Bearded infidels in the EU capital

Salafism, the hardline creed invoked by IS, is causing tension among Belgium's Muslims. "We should have done more," to stop its spread, Belgian authorities admit.

MEPs mark Violence Against Women day with urgent call

According to liberal MEP Anna Júlia Donáth, "violence against women and girls is one of the most widespread, persistent and devastating human rights violations existing today and remains largely unreported due to the impunity, silence, and shame surrounding it."

Feature

Malmo, a segregated city - separating fact from fiction

Despite the neighbourhood's beautiful name, the reputation of Rosengård (Rose Garden) does not so much evoke images of roses as headlines of crime and social challenges. This area of Malmö has been struggling with its notorious, mythical, image for years.

NGO reveals German firms fail to meet UN human rights rule

A new report reveals that the biggest companies in Germany fail to manage measures to protect their employees and supply-chain from human rights abuses - ahead of the government deadline for introducing tough new regulation.

News in Brief

  1. Czechs protest against PM Babis over EU subsidy 'fraud'
  2. EU disbursed €2.7bn for Turkey refugees
  3. UK ports set to host EU border checks for Northern Ireland
  4. EU puts tech giants in crosshairs
  5. Faroe Islands under pressure to chose Huawei
  6. Hungary asked to apologise after council leak
  7. MEPs: Finnish budget proposal 'impossible to implement'
  8. EP committee supports 'Future of EU Conference'

Stakeholder

FIFA's schools programme aims to reach 700m children

Football clubs today invest huge sums of money in youth development and court talented young players from an early age. Children are the future – not only where football is concerned, but also for society in general.

Opinion
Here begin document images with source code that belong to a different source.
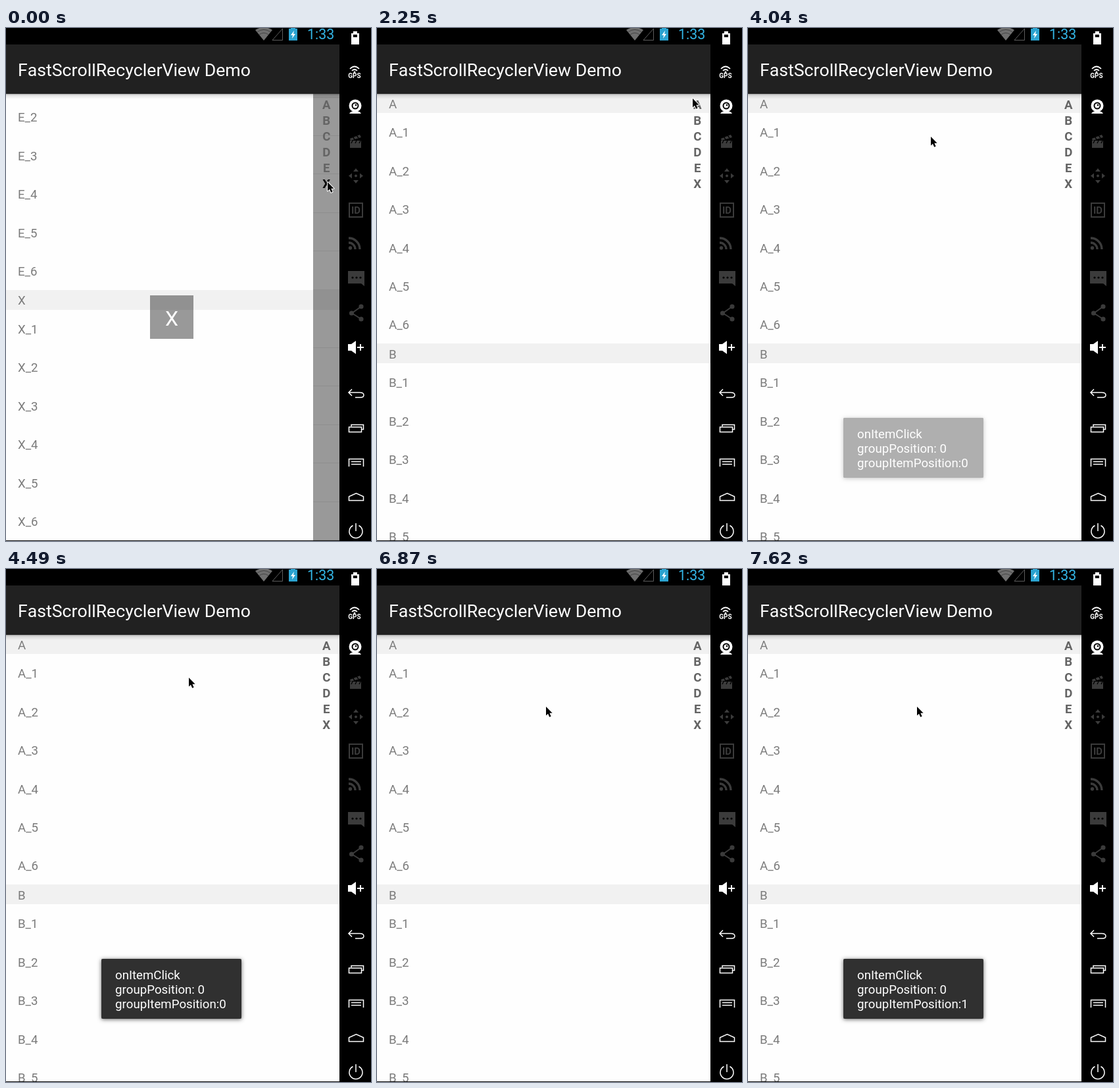
Animation of 555 by 779 pixels, one loop 8000 ms. Source, as an HTML page with a canvas:

```html
<!DOCTYPE html>
<html lang="en">
<head>
<meta charset="utf-8">
<title>Fast scroll list</title>
<style>
html, body { margin: 0; width: 100%; height: 100%; overflow: hidden; background: #000; }
canvas { display: block; }
</style>
</head>
<body>
<canvas id="stage" width="555" height="779"></canvas>
<script>
const ctx = document.getElementById('stage').getContext('2d');
const LOOP = 8000, STEP = 148;
const LIST_TOP = 99, LIST_BOTTOM = 778, LIST_WIDTH = 507;
const HEADER = 29.5, ROW = 58.45, ROWS = 6;
const GROUP = HEADER + ROW * ROWS;
const GROUPS = 'ABCDEX';
const MAX_SCROLL = GROUP * GROUPS.length - (LIST_BOTTOM - LIST_TOP);
const DIM = '#3b3b3b';
ctx.fontKerning = 'none';

const clamp = (v, lo = 0, hi = 1) => Math.min(hi, Math.max(lo, v));
const mix = (a, b, p) => a + (b - a) * p;
// Number of screen refreshes since `start`, from 0 up to `count`
const ticks = (t, start, count) => clamp(Math.floor((t - start) / STEP) + 1, 0, count);

function rect(x, y, w, h, color) {
  ctx.fillStyle = color;
  ctx.fillRect(x, y, w, h);
}
function text(str, x, y, size, color, weight = 400, align = 'left') {
  ctx.font = `${weight} ${size}px Roboto, sans-serif`;
  ctx.textAlign = align;
  ctx.fillStyle = color;
  ctx.fillText(str, x, y);
}
function shape(d, color) {
  ctx.fillStyle = color;
  ctx.fill(new Path2D(d));
}
function line(d, color, width = 1.5) {
  ctx.strokeStyle = color;
  ctx.lineWidth = width;
  ctx.stroke(new Path2D(d));
}
function dot(x, y, r, color) {
  ctx.beginPath();
  ctx.arc(x, y, r, 0, 7);
  ctx.fillStyle = color;
  ctx.fill();
}

function drawList(scroll) {
  rect(0, LIST_TOP, LIST_WIDTH, LIST_BOTTOM - LIST_TOP, '#fefefe');
  [...GROUPS].forEach((name, g) => {
    const top = LIST_TOP + g * GROUP - scroll;
    rect(0, Math.round(top), LIST_WIDTH, 30, '#f1f1f1');
    text(name, 18, Math.round(top + HEADER / 2 + 7.8), 18.67, '#7b7b7b');
    for (let i = 0; i < ROWS; i++) {
      const middle = top + HEADER + (i + .5) * ROW;
      text(`${name}_${i + 1}`, 18, Math.round(middle + 7.5), 18.67, '#7b7b7b');
    }
  });
}

function drawOverlay(letter, scroll) {
  ctx.save();
  ctx.beginPath();
  ctx.rect(467, LIST_TOP, 40, LIST_BOTTOM - LIST_TOP);
  ctx.rect(219, 406, 66, 66);
  ctx.clip();
  rect(0, LIST_TOP, LIST_WIDTH, LIST_BOTTOM - LIST_TOP, 'rgba(0,0,0,.4)');
  for (let g = 0; g < GROUPS.length; g++)
    for (let i = 1; i <= ROWS; i++) {
      const y = LIST_TOP + g * GROUP + HEADER + i * ROW - scroll;
      rect(0, Math.round(y) - 1, LIST_WIDTH, 1, 'rgba(0,0,0,.07)');
    }
  ctx.restore();
  text(letter, 252, 452, 32, '#fff', 400, 'center');
}

function drawIndex(selected) {
  [...GROUPS].forEach((name, i) =>
    text(name, 487.3, 123 + i * 24, 18.67, name === selected ? '#000' : '#646464', 700, 'center'));
}

function drawBars() {
  rect(0, 0, LIST_WIDTH, 25, '#000');
  rect(0, 25, LIST_WIDTH, 75, '#212121');
  const shadow = ctx.createLinearGradient(0, 100, 0, 108);
  shadow.addColorStop(0, 'rgba(0,0,0,.32)');
  shadow.addColorStop(.3, 'rgba(0,0,0,.1)');
  shadow.addColorStop(1, 'rgba(0,0,0,0)');
  rect(0, 100, LIST_WIDTH, 8, shadow);
  text('FastScrollRecyclerView Demo', 18, 73, 26.67, '#fff');

  shape('M392 19L379 3Q392-5 405 3Z', '#6f6f6f');
  line('M382 6Q392-1 402 6M385 10Q392 5 399 10', '#444', 1);
  line('M405 18.5H420.5V1Z', '#5c5c5c', 1);
  rect(430, 1, 13, 18, '#2ba3d0');
  rect(433, 0, 7, 2, '#2ba3d0');
  shape('M438 4L433 11H436L435 16L440 9H437Z', '#fff');
  text('1:33', 458, 17, 21.33, '#33b5e5');
  rect(0, LIST_BOTTOM, LIST_WIDTH, 1, '#111');
}

function drawToolbar() {
  const white = '#fff';
  rect(LIST_WIDTH, 0, 48, 779, '#000');

  shape('M528 5H534V8H537V25H525V8H528Z', white);
  rect(528, 10, 6, 4, '#000');

  line('M523 62Q530 55 537 62M526 65Q530 61 534 65', white, 1.7);
  dot(530, 67, 1.5, white);
  text('GPS', 530, 76, 10, white, 700, 'center');

  shape('M522 130Q524 126 531 126Q538 126 540 130Z', white);
  dot(531, 118, 9.5, white);
  dot(531, 118, 5.5, '#000');
  dot(531, 118, 3.5, white);
  dot(532, 117, 1.3, '#000');

  shape('M523 171H540V182H523ZM523 168L538 162L540 166L524 171Z', DIM);
  line('M527 165L530 169M533 163L536 167M527 171L525 175M533 171L531 175M539 171L537 175', '#000', 1.3);

  shape('M532 213L536 218H528ZM532 236L536 231H528ZM521 224.5L526 220.5V228.5ZM543 224.5L538 220.5V228.5Z', DIM);
  dot(532, 224.5, 2, DIM);

  line('M522 266H542V287H522Z', DIM, 2);
  text('ID', 532, 282, 15, DIM, 700, 'center');

  dot(523.5, 334, 2.7, DIM);
  line('M521 326A10 10 0 0 1 531 336M521 319A17 17 0 0 1 538 336', DIM, 3.3);

  shape('M520 369H545V392L540 388H520Z', DIM);
  for (const x of [527, 533, 539]) dot(x, 379, 1.6, '#000');

  line('M540 423L526 433L540 442', DIM, 2);
  for (const [x, y] of [[540, 423], [525.5, 433], [540, 442]]) dot(x, y, 3.6, DIM);

  shape('M520 480H525L532 475V495L525 490H520Z', white);
  line('M534 485H544M539 480V490', white, 2);

  line('M526 548.5L521 553.5L526 558.5M521 553.5H538Q544 553.5 544 557.5Q544 561 539 561H531', white);
  line('M525 605V602.5H543.5V609.5H541M521.5 606H540.5V613.5H521.5Z', white);
  line('M521.5 666V654.5H543.5V666M525 658.5H540M525 662.5H540', white);
  line('M521.5 717.5V711.5L532.5 706.5L543.5 711.5V717.5Z', white);
  line('M527.5 755.5A10 10 0 1 0 536.5 755.5M532 752V764', white);
}

function drawToast(item, alpha) {
  if (!alpha) return;
  const box = new Path2D(), outside = new Path2D();
  box.roundRect(145, 592, 213, 91, 2);
  outside.rect(0, 0, 555, 779);
  outside.addPath(box);

  ctx.save();
  ctx.globalAlpha = alpha;
  ctx.fillStyle = '#303030';
  ctx.fill(box);
  // The shadow stays outside so it does not darken a half-faded box
  ctx.clip(outside, 'evenodd');
  ctx.shadowColor = 'rgba(0,0,0,.6)';
  ctx.shadowBlur = 6;
  ctx.shadowOffsetY = 1;
  ctx.fill(box);
  ctx.restore();
  ['onItemClick', 'groupPosition: 0', `groupItemPosition:${item}`].forEach((label, i) =>
    text(label, 166, 623 + i * 22, 18.67, '#fff'));
}

function drawPointer(x, y) {
  ctx.save();
  ctx.translate(x, y);
  const arrow = 'M0 0V13.5L3 10.7L5.2 15.8L7.6 14.8L5.4 9.8H9.6Z';
  ctx.lineJoin = 'round';
  line(arrow, '#fff', 2);
  shape(arrow, '#000');
  ctx.restore();
}

function pointerAt(t) {
  const drag = ticks(t, 750, 6) / 6;
  const leave = ticks(t, 2690, 3) / 3;
  const next = ticks(t, 6574, 3) / 3;
  const x = mix(489, 480, clamp(drag * 1.5)), y = mix(234, 107, drag);
  return [mix(mix(x, 278, leave), 257, next), mix(mix(y, 165, leave), 209, next)];
}

function toastAt(t) {
  const fadeIn = start => Math.sin(ticks(t, start, 4) / 4 * Math.PI / 2);
  if (t >= 7170) return [1, fadeIn(7170)];
  const fadeOut = [1, .77, .43, .12, 0][ticks(t, 6130, 4)];
  return [0, fadeIn(4040) * fadeOut];
}

function draw(t) {
  const letter = 'XXEEDBA'[ticks(t, 750, 6)];
  const scroll = Math.min(GROUPS.indexOf(letter) * GROUP, MAX_SCROLL);
  const touching = t < 2250;
  drawList(scroll);
  if (touching) drawOverlay(letter, scroll);
  drawIndex(touching ? letter : '');
  drawBars();
  drawToolbar();
  drawToast(...toastAt(t));
  drawPointer(...pointerAt(t));
}

const began = performance.now();
function frame() {
  draw((performance.now() - began) % LOOP);
  requestAnimationFrame(frame);
}
frame();
</script>
</body>
</html>
```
A fundamental contradiction in EU drug policy

The knock-on affects from a 'war on drugs' in Europe is creating problems in Albania - and as far afield as Guinea-Bissau, Mali, Bangladesh and the Philippines.

Stakeholders' Highlights

  1. Nordic Council of Ministers40 years of experience have proven its point: Sustainable financing actually works
  2. Nordic Council of MinistersNordic and Baltic ministers paving the way for 5G in the region
  3. Nordic Council of MinistersEarmarked paternity leave – an effective way to change norms
  4. Nordic Council of MinistersNordic Climate Action Weeks in December
  5. UNESDAUNESDA welcomes Nicholas Hodac as new Director General
  6. Nordic Council of MinistersBrussels welcomes Nordic culture

Latest News

  1. Leaders to battle on climate target and money at summit
  2. Von der Leyen: 'Green Deal is our man-on-moon moment'
  3. North Atlantic mini states in geopolitical turbulence
  4. Survey marks EU optimism on eve of UK's Brexit election
  5. Six priorities for human rights
  6. European shipping's dirty secret
  7. Hungary quizzed over EU rules amid twitter row
  8. Spanish King meets party leaders to break deadlock

Stakeholders' Highlights

  1. UNESDAUNESDA appoints Nicholas Hodac as Director General
  2. UNESDASoft drinks industry co-signs Circular Plastics Alliance Declaration
  3. FEANIEngineers Europe Advisory Group: Building the engineers of the future
  4. Nordic Council of MinistersNew programme studies infectious diseases and antibiotic resistance
  5. UNESDAUNESDA reduces added sugars 11.9% between 2015-2017
  6. International Partnership for Human RightsEU-Uzbekistan Human Rights Dialogue: EU to raise key fundamental rights issues

Join EUobserver

Support quality EU news

Join us